1850 United States Census Mortality Schedules—A free Internet index and images to the 1850 United States Census Mortality Schedules can be viewed on the FamilySearch Record Search - Pilot Site. Mortality schedules provided nationwide death statistics for the twelve months prior to the 1850 census. Key genealogical facts found on the 1850 mortality schedule are: Name, age, sex, color, married or widowed, birthplace, month of death, occupation, cause of death.
State and Colonial Censuses
1699-1805--In addition to the federal censuses, various military and local censuses were taken.
1805-- A special census of New Orleans was taken.
The information in these censuses varies greatly. Several give the names and ages of all residents. Most of these censuses have been published and are available at the Family History Library. Two particularly helpful publications are:
- Maduell,Charles R.,Jr. The Census Tables for the French Colony of Louisiana from 1699 Through 1732. Baltimore, Maryland: Genealogical Publishing Co., 1972. (Family History Library book 976.3 X2pm.)
- Robichaux, Alberte J., Jr. Louisiana Census and Militia Lists 1770-1789. 2 vols. Harvey, Louisiana.: A. J. Robichaux, 1973 and 1974. (Family History Library book 976.3 X2pr fiche 6088510-511,vols. 1-2.)
Heritage Quest Online: http://www.heritagequestonline.com
Census Online: http://www.census-online.com/links/LA/
Genealogy Today: http://dir.genealogytoday.com/usa/la/census.html
Access Genealogy: http://www.accessgenealogy.com/census/louisiana.htm
Census Finder: http://www.censusfinder.com/louisiana.htm
ReferencesLouisiana Research Outline. Salt Lake City, Utah: Intellectual Reserve, Inc., Family History Department, 1998, 2001.

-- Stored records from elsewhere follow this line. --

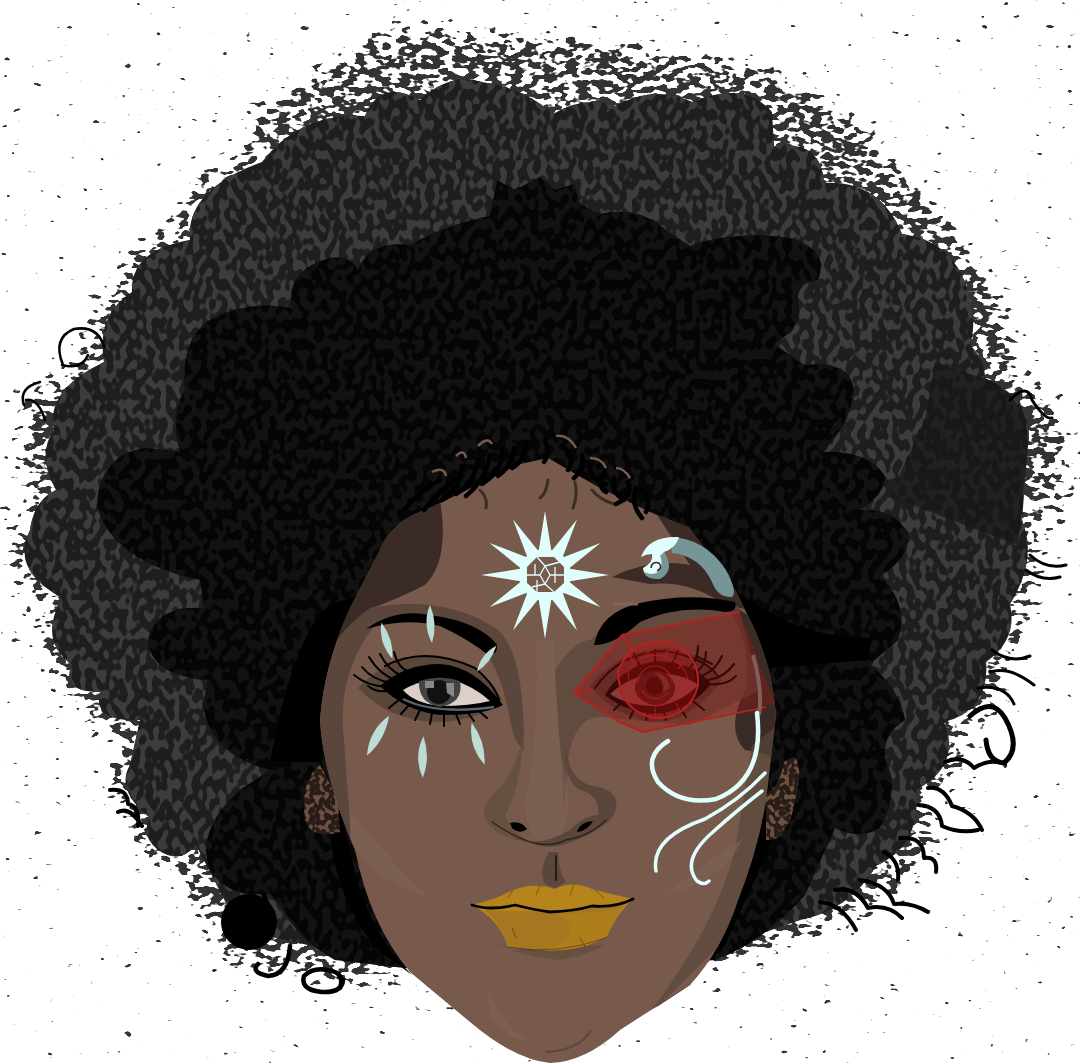
<!DOCTYPE html>
<html lang="en">
<head>
<meta charset="utf-8">
<title>Portrait with face paint</title>
<style>
:root{--paper:#fff;--ink:#000;--hair-deep:#050505;--hair:#1e1e1e;--skin:#775a4b;--skin-light:#80655a;--skin-mid:#66503f;--skin-shade:#5a463b;--skin-dark:#3a2b26;--paint:#e0fffc;--paint-dim:#bcdcd6;--paint-shadow:#759597;--gold:#b5851c;--gold-low:#a67720;--red:#b81f1f}
html,body{margin:0;background:var(--paper);overflow:hidden}
svg{display:block;width:1080px;height:1064px}
.line{fill:none;stroke:var(--ink);stroke-linecap:round;stroke-linejoin:round}
.swirl{fill:none;stroke:var(--paint);stroke-linecap:round}
.red-line{fill:none;stroke:var(--red)}
</style>
</head>
<body>
<svg viewBox="0 0 1080 1064" role="img" aria-label="Portrait of a woman with a large afro, gold lips and painted symbols on her face">
<defs>
<filter id="frizz" filterUnits="userSpaceOnUse" x="0" y="0" width="1080" height="1064" color-interpolation-filters="sRGB">
<feTurbulence type="fractalNoise" baseFrequency=".09 .16" numOctaves="2" seed="8" result="noise"/>
<feGaussianBlur in="SourceAlpha" stdDeviation="11" result="soft"/>
<feComposite in="noise" in2="soft" operator="arithmetic" k2="1" k3=".32" k4="-.77"/>
<feColorMatrix values="0 0 0 0 .2 0 0 0 0 .2 0 0 0 0 .2 0 0 0 20 0"/>
</filter>
<filter id="curl-grey" filterUnits="userSpaceOnUse" x="0" y="0" width="1080" height="1064" color-interpolation-filters="sRGB">
<feTurbulence type="fractalNoise" baseFrequency=".15 .1" numOctaves="1" seed="3"/>
<feColorMatrix values="0 0 0 0 .235 0 0 0 0 .235 0 0 0 0 .24 0 0 0 16 -8"/>
<feComposite in2="SourceAlpha" operator="in" result="inside"/>
<feMerge><feMergeNode in="SourceGraphic"/><feMergeNode in="inside"/></feMerge>
</filter>
<filter id="curl-black" filterUnits="userSpaceOnUse" x="0" y="0" width="1080" height="1064" color-interpolation-filters="sRGB">
<feTurbulence type="fractalNoise" baseFrequency=".13 .1" numOctaves="1" seed="12"/>
<feColorMatrix values="0 0 0 0 .07 0 0 0 0 .07 0 0 0 0 .07 0 0 0 18 -8.6"/>
<feComposite in2="SourceAlpha" operator="in" result="inside"/>
<feMerge><feMergeNode in="SourceGraphic"/><feMergeNode in="inside"/></feMerge>
</filter>
<filter id="speckle" color-interpolation-filters="sRGB">
<feTurbulence type="fractalNoise" baseFrequency=".2" numOctaves="1" seed="4"/>
<feColorMatrix values="0 0 0 0 .42 0 0 0 0 .31 0 0 0 0 .25 0 0 0 14 -7"/>
<feComposite in2="SourceAlpha" operator="in" result="inside"/>
<feMerge><feMergeNode in="SourceGraphic"/><feMergeNode in="inside"/></feMerge>
</filter>
<path id="afro" d="M365 116Q380 78 420 100Q450 72 482 82Q525 88 553 114Q585 95 615 106Q655 84 692 102Q745 80 772 112L774 146Q822 140 824 183Q880 180 902 234Q950 240 966 285Q978 320 970 345Q985 360 985 378Q1035 400 1028 445L1022 520Q1038 560 1010 604Q1018 640 986 662Q990 710 944 722Q962 765 916 790Q922 845 876 866Q850 910 800 920L700 955H420L330 950L240 930L196 845Q180 865 158 850Q140 835 150 818Q115 790 130 765L140 720Q92 722 100 692Q60 692 72 665Q38 640 62 598Q10 570 30 530Q34 500 56 490Q36 455 54 430Q45 390 104 362Q96 315 132 292Q130 250 190 240Q185 190 262 162Q300 112 365 116Z"/>
<path id="face-shape" d="M380 550Q392 520 430 508L520 464L548 458L600 488L650 512L695 530Q728 572 745 610Q772 660 776 715L766 800Q758 850 738 900Q722 950 690 985L620 1030Q585 1062 550 1063Q515 1060 470 1022L410 972Q370 925 355 850Q323 775 320 720Q324 665 350 608Z"/>
<clipPath id="face-clip"><use href="#face-shape"/></clipPath>
<path id="ray" d="M545 511L552 555H538Z"/>
<path id="drop" d="M0 -19Q8 0 2 19Q-8 0 0 -19Z"/>
</defs>

<g id="outer-hair">
<g filter="url(#frizz)" stroke="#000" fill="none" stroke-linejoin="round">
<use href="#afro" stroke-width="30"/>
<path d="M255 135L350 85L400 50L490 60L580 62L670 80L745 85L825 125L885 190L945 255L985 320L990 375L1040 430V510" stroke-width="52"/>
<path d="M930 830L860 895L740 942M195 870L240 945L390 970M38 480L45 390" stroke-width="40"/>
</g>
<use href="#afro" fill="var(--hair)" filter="url(#curl-grey)"/>
<path d="M935 362Q960 372 985 378Q1030 400 1028 445L1018 545Q950 520 890 496L925 420Z" fill="#171514" opacity=".7"/>
<g class="line" stroke="#222" stroke-width="3">
<path d="M63 365Q52 338 74 329Q98 325 104 347M62 365Q82 370 88 355M24 405Q18 388 40 382M26 400Q38 398 45 420" stroke-width="2.5"/>
<path d="M1010 400Q1028 382 1032 400Q1045 420 1052 418M1030 555Q1046 570 1066 565M1026 570Q1042 582 1060 577M992 650Q1010 664 1030 656M990 672Q1010 666 1034 685M978 688Q1005 684 1014 704"/>
<path d="M970 716Q992 696 1005 718Q1022 748 1004 763Q988 762 986 740" stroke-width="5"/>
<path d="M945 762Q962 754 974 768Q990 758 1005 764M928 788Q944 786 952 806Q974 812 982 830M918 805Q940 806 942 826Q960 834 978 830M900 838Q924 836 924 858Q938 856 936 872M884 852Q900 860 898 880M860 880Q888 884 894 904Q912 902 928 912M835 890Q856 886 868 908Q888 904 902 918M820 902Q842 904 856 930M110 790Q128 788 128 804Q140 806 138 826M118 812Q130 806 142 826" stroke-width="4"/>
</g>
</g>

<g id="inner-hair">
<path filter="url(#curl-black)" fill="var(--hair-deep)" d="M490 216L497 180L515 190L540 177L555 190L574 184L580 204L600 214Q640 205 668 232L690 246Q735 230 790 238Q830 250 818 280Q795 282 798 304Q805 325 774 344L804 365Q850 360 854 390Q850 425 822 452Q870 450 886 478Q880 500 858 510Q895 508 908 534Q910 558 880 576Q910 605 898 640L870 664Q900 690 905 720Q880 735 886 762Q900 790 880 828Q860 840 835 828L805 895Q760 945 715 960L660 965H430L405 968L335 960Q300 940 285 912L270 893Q230 900 210 870Q195 830 240 790L270 770Q210 755 203 705L208 680Q150 675 148 640Q155 605 204 608L200 580Q110 560 97 505Q100 455 145 448L180 452Q170 415 185 390Q180 335 215 317Q255 300 292 308Q285 270 330 258Q350 255 358 270Q370 240 410 245Q445 225 490 216Z"/>
<circle cx="249" cy="922" r="28" fill="var(--ink)"/>
<path class="line" stroke-width="4.5" d="M264 895L270 910M290 946Q288 975 268 976Q250 972 258 964M343 980Q342 993 322 992Q300 990 304 976Q315 965 335 972Q344 976 340 988"/>
<path d="M330 605Q295 630 270 762L318 762L345 670L372 590ZM735 590Q800 640 872 638L868 660L770 668Z" fill="var(--ink)"/>
<path d="M337 800L350 850Q365 930 412 975L378 950Q335 900 330 830ZM764 800L740 890L690 985L655 1008L725 945L775 835Z" fill="var(--ink)"/>
</g>

<g id="ears" fill="#2a1d18" filter="url(#speckle)">
<path d="M320 765Q300 780 305 820Q312 840 340 832L338 800Z"/>
<path d="M794 757Q804 765 795 800Q788 842 766 840L766 795Q780 785 784 762Z"/>
</g>

<g id="face">
<use href="#face-shape" fill="var(--skin)"/>
<g clip-path="url(#face-clip)">
<path d="M370 500H440Q450 560 425 585Q395 600 372 608L330 650V560Z" fill="var(--skin-dark)"/>
<path d="M370 608Q440 595 490 625Q525 640 524 750Q515 745 510 720Q500 660 470 635Q415 610 375 625Q336 675 344 740L352 850L315 770V690Q325 640 370 608Z" fill="var(--skin-shade)"/>
<path d="M358 688Q385 660 420 655Q480 655 502 700Q480 720 440 722Q390 722 358 688Z" fill="var(--skin-shade)"/>
<path d="M655 512L700 520L750 610L725 605Q690 580 650 584L612 577Q650 558 690 565Z" fill="var(--skin-dark)"/>
<path d="M725 600L785 640V760Q760 752 745 750Q725 730 745 690Q755 650 725 600Z" fill="var(--skin-dark)"/>
<path d="M590 640Q650 590 738 606L760 690L690 725L610 718Q575 710 568 760L564 810L555 670Q575 640 590 640Z" fill="var(--skin-shade)" opacity=".75"/>
<path d="M752 745L785 720L760 850L720 945L640 1025Q715 930 735 850Z" fill="var(--skin-shade)" opacity=".7"/>
<path d="M350 840Q370 880 428 897Q380 850 350 810ZM665 895Q725 880 742 840Q700 865 665 895ZM490 988Q480 1030 530 1042Q495 1020 490 988Z" fill="var(--skin-light)" opacity=".55"/>
<path d="M536 640H555Q553 720 566 780Q575 820 552 852Q530 840 524 808Q540 740 536 640Z" fill="var(--skin-light)" opacity=".5"/>
<path d="M546 1052Q580 1050 591 1030" fill="none" stroke="var(--skin-shade)" stroke-width="2"/>
</g>
<g id="nose">
<path d="M524 735Q512 780 495 792Q476 812 490 826Q505 840 530 842Q510 830 505 815Q520 790 524 735Z" fill="var(--skin-mid)"/>
<path d="M566 740Q566 785 600 787Q625 795 612 818Q595 835 562 845Q545 850 530 842Q550 842 570 830Q585 815 598 815Q600 795 580 790Q562 780 566 740Z" fill="var(--skin-shade)"/>
<path d="M510 823Q521 820 527 829Q520 835 512 828ZM577 831Q582 821 593 821Q588 830 578 832Z" fill="var(--ink)"/>
<path class="line" d="M492 822Q512 836 530 842Q550 848 566 840Q590 836 606 820" stroke-width="1.5" opacity=".5"/>
<path d="M549 852Q538 870 545 884L555 888L566 882Q558 870 558 852Z" fill="var(--skin-shade)"/><path class="line" d="M556 856V880" stroke-width="2" opacity=".6"/>
</g>
</g>

<g id="hairline">
<path filter="url(#curl-black)" d="M345 500L400 514L440 490L480 458L522 444L550 440L600 470L640 490L690 528L735 590L710 470L640 400L540 370L440 400L370 440Z" fill="var(--hair-deep)"/>
<path class="line" stroke-width="4.5" d="M440 480Q420 490 406 508M455 480Q440 490 424 510M462 466Q460 490 442 500M478 460Q474 484 456 494M490 455Q486 480 466 496M502 450Q504 470 482 484M514 448Q512 466 498 476M526 442Q526 460 512 468M545 440Q550 454 544 462M562 446Q576 456 568 470M582 455Q584 470 574 478M590 465Q590 480 606 484M604 472Q596 486 606 492M614 478Q610 492 624 500M628 482Q634 496 616 504M636 488Q630 504 642 518M642 490Q652 498 646 512"/>
<path d="M432 472Q444 466 446 476M456 456Q464 448 466 458M478 446Q488 436 492 444M556 436Q568 434 576 448M590 458Q602 458 606 468M616 468Q624 468 630 478" fill="none" stroke="var(--skin)" stroke-width="2.5"/>
<path class="line" d="M480 490Q488 498 486 508M548 480Q546 494 540 498M575 482Q578 496 573 508M592 490Q600 500 614 504" stroke="var(--skin-dark)" stroke-width="3" opacity=".5"/>
</g>

<g id="eyebrows" fill="var(--ink)">
<path d="M366 629Q395 608 430 615Q480 622 497 645Q498 655 488 655Q470 640 440 626Q405 617 366 629Z"/>
<path d="M594 645Q600 612 640 603Q690 592 735 602Q738 612 725 612Q680 604 640 622Q615 645 594 645Z"/>
</g>
<path d="M614 604H638" stroke="var(--skin-light)" stroke-width="3"/>

<g id="left-eye">
<path class="line" stroke-width="2" d="M385 666Q425 645 475 668Q495 685 499 700"/>
<path d="M380 686Q405 664 440 664Q475 666 503 705Q485 715 440 715Q405 711 380 686Z" fill="var(--ink)"/>
<path d="M403 690Q420 679 450 679Q474 686 490 701Q470 706 440 706Q414 703 403 690Z" fill="#dccfca"/>
<path d="M419 681Q440 674 460 681Q464 703 440 707Q418 703 419 681Z" fill="#424343"/>
<circle cx="439" cy="692" r="12" fill="#111"/>
<path d="M425 681H434V688H425ZM446 683H454V697L447 693Z" fill="#888"/>
<path d="M403 699Q435 715 494 707" fill="none" stroke="#56666a" stroke-width="2.5"/>
<path class="line" stroke-width="2" d="M390 686Q370 688 354 675M392 683Q372 680 362 667M396 680Q380 675 369 657M402 676Q388 670 380 654M409 672Q398 668 394 652M392 690Q378 694 368 686M400 699L389 708M409 705L401 714M420 710L415 720M432 713L430 724M444 714V726M456 714L460 724M468 713L474 721M480 712L487 718"/>
</g>

<g id="right-eye">
<path d="M590 686Q620 648 668 648Q708 656 722 680Q690 724 650 722Q612 714 590 686Z" fill="var(--skin-dark)" opacity=".6"/>
<path class="line" stroke-width="2" d="M595 688Q620 652 665 651Q705 658 717 675"/>
<path d="M605 695Q620 668 655 661Q695 662 711 684Q690 711 655 714Q625 712 605 695Z" fill="var(--ink)"/>
<path d="M610 694Q628 677 656 673Q685 674 698 685Q682 703 655 706Q628 706 610 694Z" fill="#75544f"/>
<ellipse cx="655" cy="688" rx="20" ry="17" fill="#211817"/><circle cx="655" cy="686" r="9" fill="var(--ink)"/>
<path class="line" stroke-width="2.2" d="M697 672Q706 664 706 652M702 676Q716 670 722 656M708 680Q724 678 734 664M710 684Q726 686 736 676M690 668Q698 660 698 646M640 666L634 654M655 663V650M672 664L678 651M696 656L712 664M620 704L614 710M634 709L630 718M648 712L646 720M664 712L666 720M680 708L686 717M694 702L704 710"/>
<path d="M574 693L622 635L740 612L775 703L643 732L620 722Z" fill="#9c1616" opacity=".36"/>
<circle cx="657" cy="681" r="39" fill="#b81616" opacity=".3"/>
<path class="red-line" stroke-width="2" d="M740 612L622 635L574 693L620 722L643 732L766 707M622 635L632 650M574 693L592 690"/>
<path class="red-line" stroke-width="2" d="M618 672Q630 638 670 642Q700 655 698 685Q690 718 655 718Q620 712 618 672Z"/>
<path class="red-line" stroke-width="1.2" opacity=".75" d="M628 672Q635 655 660 655Q688 662 688 684Q678 705 655 706Q630 700 628 672M638 683A17 17 0 0 1 672 683M642 690A15 15 0 0 0 668 692M630 655L634 664M648 648V657M668 650L665 659M684 662L678 669M632 704L637 697M655 708V716M676 703L680 711"/>
<path d="M654 672Q668 674 670 688L663 692Q664 680 654 672Z" fill="#b55" opacity=".3"/>
</g>

<g id="mouth">
<path d="M488 938Q510 955 560 960Q600 953 616 936L605 945L510 950Z" fill="var(--skin-mid)"/>
<path d="M472 905Q495 900 513 890Q535 882 555 889Q572 880 592 889Q615 895 633 899Q618 912 607 936Q580 953 540 950L508 947Q500 920 472 905Z" fill="var(--gold)"/>
<path d="M484 910Q545 914 625 904Q614 918 607 936Q575 953 540 950L508 947Q500 922 484 910Z" fill="var(--gold-low)"/>
<path d="M560 914Q610 912 620 908L606 937Q580 951 550 949Q585 935 560 914Z" fill="var(--gold)" opacity=".55"/>
<path class="line" stroke-width="2.8" d="M472 905Q490 911 515 905Q535 910 550 912Q575 911 592 906Q615 908 633 899"/>
<path class="line" stroke-width="1" opacity=".35" d="M513 890L508 898M540 886L536 895M574 885L570 895M595 890L604 898M512 928L516 938M580 938L585 946M508 947Q555 956 606 938"/>
</g>

<g id="sun-mark" fill="var(--paint)">
<g id="rays"><use href="#ray"/><use href="#ray" transform="rotate(30 545 575)"/><use href="#ray" transform="rotate(60 545 575)"/></g>
<use href="#rays" transform="rotate(90 545 575)"/><use href="#rays" transform="rotate(180 545 575)"/><use href="#rays" transform="rotate(270 545 575)"/>
<circle cx="545" cy="575" r="26"/>
<path d="M537 557H554L564 567V583L554 592H537L527 583V567Z" fill="var(--skin)"/>
<path d="M545 566L550 575L545 584L540 575ZM545 566L537 557M545 566L560 562M550 575H564M545 584L554 592M545 584L532 587M540 575H527M535 564V575M555 567V583M537 580V592" fill="none" stroke="var(--paint)" stroke-width="1.3"/>
</g>

<g id="lash-petals" fill="var(--paint-dim)">
<use href="#drop" transform="translate(386 641) rotate(-14)"/>
<use href="#drop" transform="translate(430 624)"/>
<use href="#drop" transform="translate(486 658) rotate(40) scale(.85)"/>
<use href="#drop" transform="translate(377 735) rotate(32) scale(1.2)"/>
<use href="#drop" transform="translate(422 757) rotate(4) scale(1.1)"/>
<use href="#drop" transform="translate(477 744) rotate(-14) scale(1.15)"/>
</g>

<g id="swirls">
<path d="M670 537Q705 538 726 570Q738 592 732 597Q718 598 712 582Q700 556 672 553Z" fill="var(--paint-shadow)"/>
<path d="M641 557Q648 536 679 537Q676 548 664 552Q672 570 660 578Q644 580 643 568Q654 562 652 554Q646 554 641 557Z" fill="var(--paint)"/>
<path d="M664 552Q676 570 660 579Q648 580 644 572Q652 576 658 572Q664 564 660 556Z" fill="var(--paint-shadow)"/>
<path d="M651 568Q652 561 659 563Q663 568 657 571" fill="none" stroke="var(--skin-dark)" stroke-width="1.5"/>
<path d="M753 655Q763 690 759 715" fill="none" stroke="#805f59" stroke-width="4"/>
<path class="swirl" stroke-width="4.5" d="M668 741Q642 757 658 782Q680 806 716 799Q765 780 757 713"/>
<path class="swirl" stroke-width="3.5" d="M765 773Q740 800 705 819Q650 838 656 871"/>
<path class="swirl" stroke-width="3.5" d="M762 791Q735 812 714 831Q680 860 697 881Q704 886 709 881"/>
</g>
</svg>
</body>
</html>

- William Thorndale and William Dollarhide, Map Guide to the U.S. Federal Censuses, 1790-1920 (Baltimore: Genealogical Publishing, 1987), 11-23, and William Dollarhide, The Census Book: A Genealogist's Guide to Federal Census Facts, Schedules and Indexes (Bountiful, Utah: HeritageQuest, 1999), 102, and A Census of Pensioners for Revolutionary or Military Services: with Their Names, Ages, and Places of Residence, as Returned by the Marshals of the Several Judicial Districts, under the Act for Taking the Sixth Census (Washington, D.C.: Blair and Rives, 1841), 148-50. Digitized by Google Book in 2008.